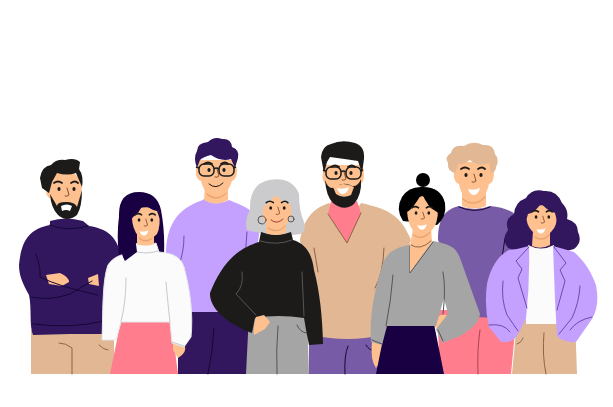
<!DOCTYPE html>
<html lang="en">
<head>
<meta charset="utf-8">
<title>Team of eight people</title>
<style>
:root {
  --paper: #ffffff; --skin: #fdc08e; --skin-shade: #e9a06c;
  --ink: #1c1b1a; --black: #000000; --indigo: #32175f; --navy: #190043;
  --violet: #775ba7; --lilac: #c4a1ff; --pink: #ff7d8d; --tan: #e2b794;
  --grey: #a5a5a5; --silver: #cbcbcd; --white: #fbfbfb;
}
html, body { margin: 0; background: var(--paper); overflow: hidden; }
svg { display: block; width: 613px; height: 407px; }
.skin { fill: var(--skin); } .ink { fill: var(--ink); } .black { fill: var(--black); }
.indigo { fill: var(--indigo); } .navy { fill: var(--navy); } .violet { fill: var(--violet); }
.lilac { fill: var(--lilac); } .pink { fill: var(--pink); } .tan { fill: var(--tan); }
.grey { fill: var(--grey); } .silver { fill: var(--silver); } .white { fill: var(--white); }
.line { fill: none; stroke: var(--ink); stroke-width: 1; stroke-linecap: round; stroke-linejoin: round; }
.nose { fill: none; stroke: #8a4f30; stroke-width: 1; stroke-linecap: round; }
.brow { fill: none; stroke: var(--ink); stroke-width: 1.8; stroke-linecap: round; }
.shade { fill: none; stroke: var(--skin-shade); stroke-width: 1.2; stroke-linecap: round; }
.frame { fill: none; stroke: var(--ink); stroke-width: 1.5; }
.soft { stroke: #6d4bb0; } .pale { stroke: #c9c9cf; } .dim { stroke: #55555a; }
.brown { stroke: #8d6547; } .deep { stroke: #160733; }
</style>
</head>
<body>
<svg viewBox="0 0 613 407" role="img" aria-label="Eight smiling people standing together in two rows">
  <defs>
    <g id="features">
      <path class="brow" d="M-12 -6Q-8 -9 -4 -6M5 -6Q9 -9 12 -6"/>
      <ellipse class="ink" cx="-7" cy="0" rx="1.6" ry="2"/>
      <ellipse class="ink" cx="8" cy="0" rx="1.6" ry="2"/>
      <path class="nose" d="M1 -1L3 6Q1 8 -1 7"/>
    </g>
    <path id="smile" fill="#fff" d="M-6 0Q0 2 6 -1Q4 6 0 6Q-4 6 -6 0Z"/>
    <g id="glasses" class="frame">
      <rect x="-17" y="-6" width="15" height="12" rx="5"/>
      <rect x="3" y="-6" width="15" height="12" rx="5"/>
      <path d="M-2 -1Q0 -3 3 -1M-17 -2L-20 -3M18 -2L20 -3"/>
    </g>
  </defs>

  <g id="man-crossed-arms">
    <path class="tan" d="M31 330H114V374H31Z"/>
    <path class="line brown" d="M59 343Q66 343 72 348V374M99 345Q104 350 108 350"/>
    <path class="indigo" d="M50 221Q66 216 83 221L89 226C108 229 116 237 120 252L117 334H70L33 335C29 325 32 309 29 295C23 284 19 276 19 265C21 244 27 229 50 225Z"/>
    <path class="skin" d="M46 275L60 273Q69 277 69 282L62 286L49 284ZM88 278L98 274L99 286L89 284Z"/>
    <path class="line deep" d="M50 225Q66 232 88 226M36 254Q41 268 40 277Q60 287 98 295M31 297Q50 301 70 294L92 281M33 324Q70 329 104 321"/>
    <path class="skin" d="M48 185Q50 170 64 170Q80 172 82 187L78 211Q68 220 57 210L52 199Q46 198 46 190Q46 186 48 185Z"/>
    <path class="ink" d="M42 188L40 178Q42 166 51 165Q56 159 65 160Q75 157 80 162L79 169Q84 176 82 187L76 173Q67 176 57 173L52 182L49 193Z"/>
    <path class="ink" d="M50 194L57 206Q57 202 66 202Q75 202 77 207L82 190Q82 207 77 215Q67 223 58 215Q51 208 50 194Z"/>
    <path fill="#fff" d="M61 206Q67 203 72 206L70 211Q66 209 62 211Z"/>
    <use href="#features" x="66" y="189"/>
  </g>

  <g id="man-purple-hair">
    <path class="indigo" d="M178 308H252L247 374H178Z"/>
    <path class="line deep" d="M214 328Q213 350 208 374M186 322Q189 335 184 346"/>
    <path class="lilac" d="M203 199Q216 207 229 200C244 206 258 211 260 228L248 312H190L176 262L166 256C166 226 176 209 203 200Z"/>
    <path class="line soft" d="M184 236Q184 252 179 265M247 232L245 258"/>
    <path class="skin" d="M205 184H228V200Q216 207 204 200Z"/>
    <path class="shade" d="M207 194Q216 202 226 193"/>
    <path class="skin" d="M199 160H234L237 170Q237 179 232 181Q227 196 217 197Q205 196 201 181Q195 179 196 169Z"/>
    <path class="indigo" d="M197 168Q193 158 197 151Q197 143 208 142Q214 136 222 139Q231 138 232 147Q240 150 238 158L235 168L231 159Q221 162 211 155Q203 157 200 160Z"/>
    <use href="#features" x="216" y="170"/>
    <use href="#glasses" x="216" y="170"/>
    <path class="line" d="M209 184Q216 190 223 183"/>
  </g>

  <g id="man-glasses-beard">
    <path class="violet" d="M309 335H380V374H309Z"/>
    <path class="line deep" d="M348 346Q344 356 345 374M366 345Q369 350 374 351"/>
    <path class="tan" d="M329 203L346 226L361 203C386 209 400 213 411 240L382 335Q348 343 312 335L300 240C304 219 312 209 329 203Z"/>
    <path class="pink" d="M331 201Q345 206 357 201L361 213L347 243L328 214Z"/>
    <path class="line brown" d="M328 214L347 243L361 213M384 248Q383 274 375 288M314 248L318 272"/>
    <path class="skin" d="M323 165H363L364 176Q363 184 360 184Q356 203 343 204Q330 202 327 185Q321 182 323 172Z"/>
    <path class="ink" d="M325 180Q329 191 335 187Q344 181 352 186Q358 187 361 179Q362 195 354 204Q344 212 333 203Q326 196 325 180Z"/>
    <path class="skin" d="M333 187Q343 181 354 187L351 195Q343 199 336 194Z"/>
    <path class="ink" d="M324 173L321 157Q322 146 331 144Q342 139 355 143Q365 146 364 159L362 173L358 161Q345 159 330 157L327 162Z"/>
    <use href="#features" x="343" y="173"/>
    <use href="#glasses" x="343" y="173"/>
    <use href="#smile" x="343" y="188"/>
  </g>

  <g id="man-blond">
    <path class="pink" d="M437 310H517L511 374H440Z"/>
    <path class="line" stroke="#a33b4c" d="M480 330Q477 350 478 374M502 325L508 338" style="stroke:#a94457"/>
    <path class="violet" d="M459 206Q475 212 490 206C507 208 518 212 523 226L514 314Q490 320 470 316L438 240C438 219 445 209 459 206Z"/>
    <path class="line deep" d="M459 207Q475 214 490 207M505 238L502 258"/>
    <path class="skin" d="M462 190H486V206Q474 211 462 206Z"/>
    <path class="shade" d="M463 199Q474 208 485 197"/>
    <path class="skin" d="M456 162H491L494 172Q494 183 489 184Q485 201 474 202Q462 200 459 184Q453 182 454 172Z"/>
    <path class="tan" d="M455 173Q447 171 448 163Q444 157 451 153Q453 144 464 146Q473 140 483 145Q494 144 495 154Q500 160 496 167Q496 172 491 173L489 163Q478 167 470 160Q463 165 458 164Z"/>
    <use href="#features" x="473" y="175"/>
    <use href="#smile" x="474" y="189"/>
  </g>

  <g id="woman-long-hair">
    <path class="navy" d="M120 262Q116 240 119 217Q118 192 139 192Q157 192 161 210Q165 231 164 254Q140 268 120 262Z"/>
    <path class="pink" d="M121 320H171L178 374H110Z"/>
    <path class="skin" d="M173 342H183Q188 350 182 355L178 358L173 350Z"/>
    <path class="white" stroke="#e6e6ea" d="M134 243Q145 247 156 243L159 252C175 253 183 259 185 271C191 294 193 317 191 337L184 347L172 343L170 322H121L116 340H102C103 315 102 281 108 265C113 257 122 254 133 252Z"/>
    <path class="line pale" d="M126 278Q126 302 121 322M166 282Q168 305 170 322M134 251Q146 255 158 251M172 342L184 346"/>
    <path class="navy" d="M119 217L136 213Q134 235 137 252L125 261Q118 250 119 217Z"/>
    <path class="skin" d="M137 230H154V244Q146 247 137 244Z"/>
    <path class="shade" d="M139 238Q146 244 153 237"/>
    <path class="skin" d="M132 212Q145 203 159 211Q161 226 157 234Q145 246 136 233Q131 224 132 212Z"/>
    <path class="navy" d="M129 224Q126 200 143 198Q160 202 161 222L157 211Q149 210 144 202Q139 214 133 217Z"/>
    <use href="#features" transform="translate(145 220) scale(.85)"/>
    <use href="#smile" transform="translate(144 231) scale(.75)"/>
  </g>

  <g id="woman-silver-hair">
    <path class="grey" d="M249 314H307L309 374H246Z"/>
    <path class="line dim" d="M278 326Q276 350 277 374M297 325Q300 332 306 333"/>
    <path class="silver" d="M247 230Q244 221 250 210Q249 184 269 180Q292 176 299 194Q299 211 304 222Q307 231 301 234Q276 238 247 230Z"/>
    <path class="ink" d="M261 232Q276 238 291 232L293 240C306 244 312 254 314 270Q322 300 323 344L309 345Q306 331 304 318Q278 314 255 318L252 333C234 327 209 311 210 293C219 270 233 249 259 242Z"/>
    <path class="line dim" d="M242 272Q244 286 236 294L256 315M260 241Q277 246 292 240M302 272L304 316"/>
    <path class="skin" d="M256 317L264 315L270 322L265 329L254 335Q253 325 256 317Z"/>
    <path class="skin" d="M266 220H286V233Q276 237 266 233Z"/>
    <path class="shade" d="M268 228Q277 234 285 226"/>
    <path class="skin" d="M260 204Q272 190 291 202Q293 216 288 222Q277 237 267 223Q260 220 260 204Z"/>
    <path class="silver" d="M258 221Q253 198 264 190Q283 182 294 200L294 217L290 204Q280 202 275 193Q270 204 263 207L263 219Z"/>
    <circle class="line dim" cx="262" cy="220" r="4"/>
    <circle class="line dim" cx="291" cy="219" r="3"/>
    <use href="#features" transform="translate(277 208) scale(.9)"/>
    <path class="line" style="stroke:#a63f3e" d="M271 220Q277 225 283 219"/>
  </g>

  <g id="woman-bun">
    <path class="skin" d="M372 342H382L380 362L376 368Q370 360 372 342ZM434 320Q441 312 449 316L444 329L433 327Z"/>
    <path class="navy" d="M386 324H434L444 374H376Z"/>
    <path class="grey" d="M410 245L416 260L433 241C449 244 456 247 460 258L480 314Q479 325 460 336L442 343L436 329L448 314L444 298L436 326H387L382 345L371 342C369 313 376 286 382 266C386 253 395 247 410 245Z"/>
    <path class="line dim" d="M410 246L410 273L433 242M393 275Q391 301 386 326M443 272Q446 289 443 314M438 330L443 341M372 340L382 344"/>
    <path class="skin" d="M413 228H431L432 242L410 272V247Z"/>
    <path class="shade" d="M414 235Q422 241 430 232"/>
    <path class="line brown" d="M411 245Q420 251 431 241"/>
    <circle class="black" cx="423" cy="180" r="7"/>
    <path class="black" d="M403 221Q395 209 402 197Q409 186 423 187Q441 187 445 203Q447 217 437 225Z"/>
    <path class="skin" d="M407 211Q413 199 422 196Q433 199 438 209Q438 224 432 230Q422 240 413 230Q408 225 407 211Z"/>
    <path class="black" d="M404 216Q406 197 422 193Q413 209 407 212ZM422 193Q438 198 442 217L437 212Q427 207 422 193Z"/>
    <use href="#features" transform="translate(422 213) scale(.85)"/>
    <use href="#smile" transform="translate(422 225) scale(.8)"/>
  </g>

  <g id="woman-curly-hair">
    <path class="indigo" d="M508 248Q501 239 508 230Q504 219 514 214Q515 202 526 198Q532 188 544 191Q557 190 562 203Q569 210 567 219Q578 222 578 232Q583 242 574 249Q540 260 508 248Z"/>
    <path class="tan" d="M517 320H575L577 374H512Z"/>
    <path class="line brown" d="M544 333Q542 355 546 374M561 334Q564 340 571 341M523 338Q522 342 517 344"/>
    <path class="white" d="M528 245Q541 252 554 245L557 324H526Z"/>
    <path class="lilac" d="M529 246Q519 249 509 250C497 256 490 270 487 284Q484 306 489 327L501 342Q514 343 518 334L526 319Q530 283 529 246ZM553 246Q564 249 574 252C584 261 591 271 596 285Q600 306 592 319L576 342Q564 343 557 336L555 300Z"/>
    <path class="line soft" d="M529 247L516 261L522 269L518 278L527 308M554 247L566 263L560 270L565 281L557 310M503 281Q501 300 507 315L518 331M580 286Q579 303 572 318L559 334M489 325Q504 323 510 332M592 317Q577 320 570 330"/>
    <path class="skin" d="M533 231H550V245Q541 250 532 246Z"/>
    <path class="shade" d="M535 237Q542 242 549 235"/>
    <path class="skin" d="M526 213Q538 199 557 210Q558 226 551 232Q541 241 532 231Q526 225 526 213Z"/>
    <path class="indigo" d="M525 224Q519 209 529 202Q544 194 556 204Q562 213 558 225L555 213Q546 210 541 203Q536 212 528 214Z"/>
    <use href="#features" transform="translate(542 217) scale(.85)"/>
    <use href="#smile" transform="translate(541 229) scale(.75)"/>
  </g>
</svg>
</body>
</html>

★ ★ ★ ★ ★ ★ ★

State the number of lines in the records that hold the string "violet", and add nothing.

4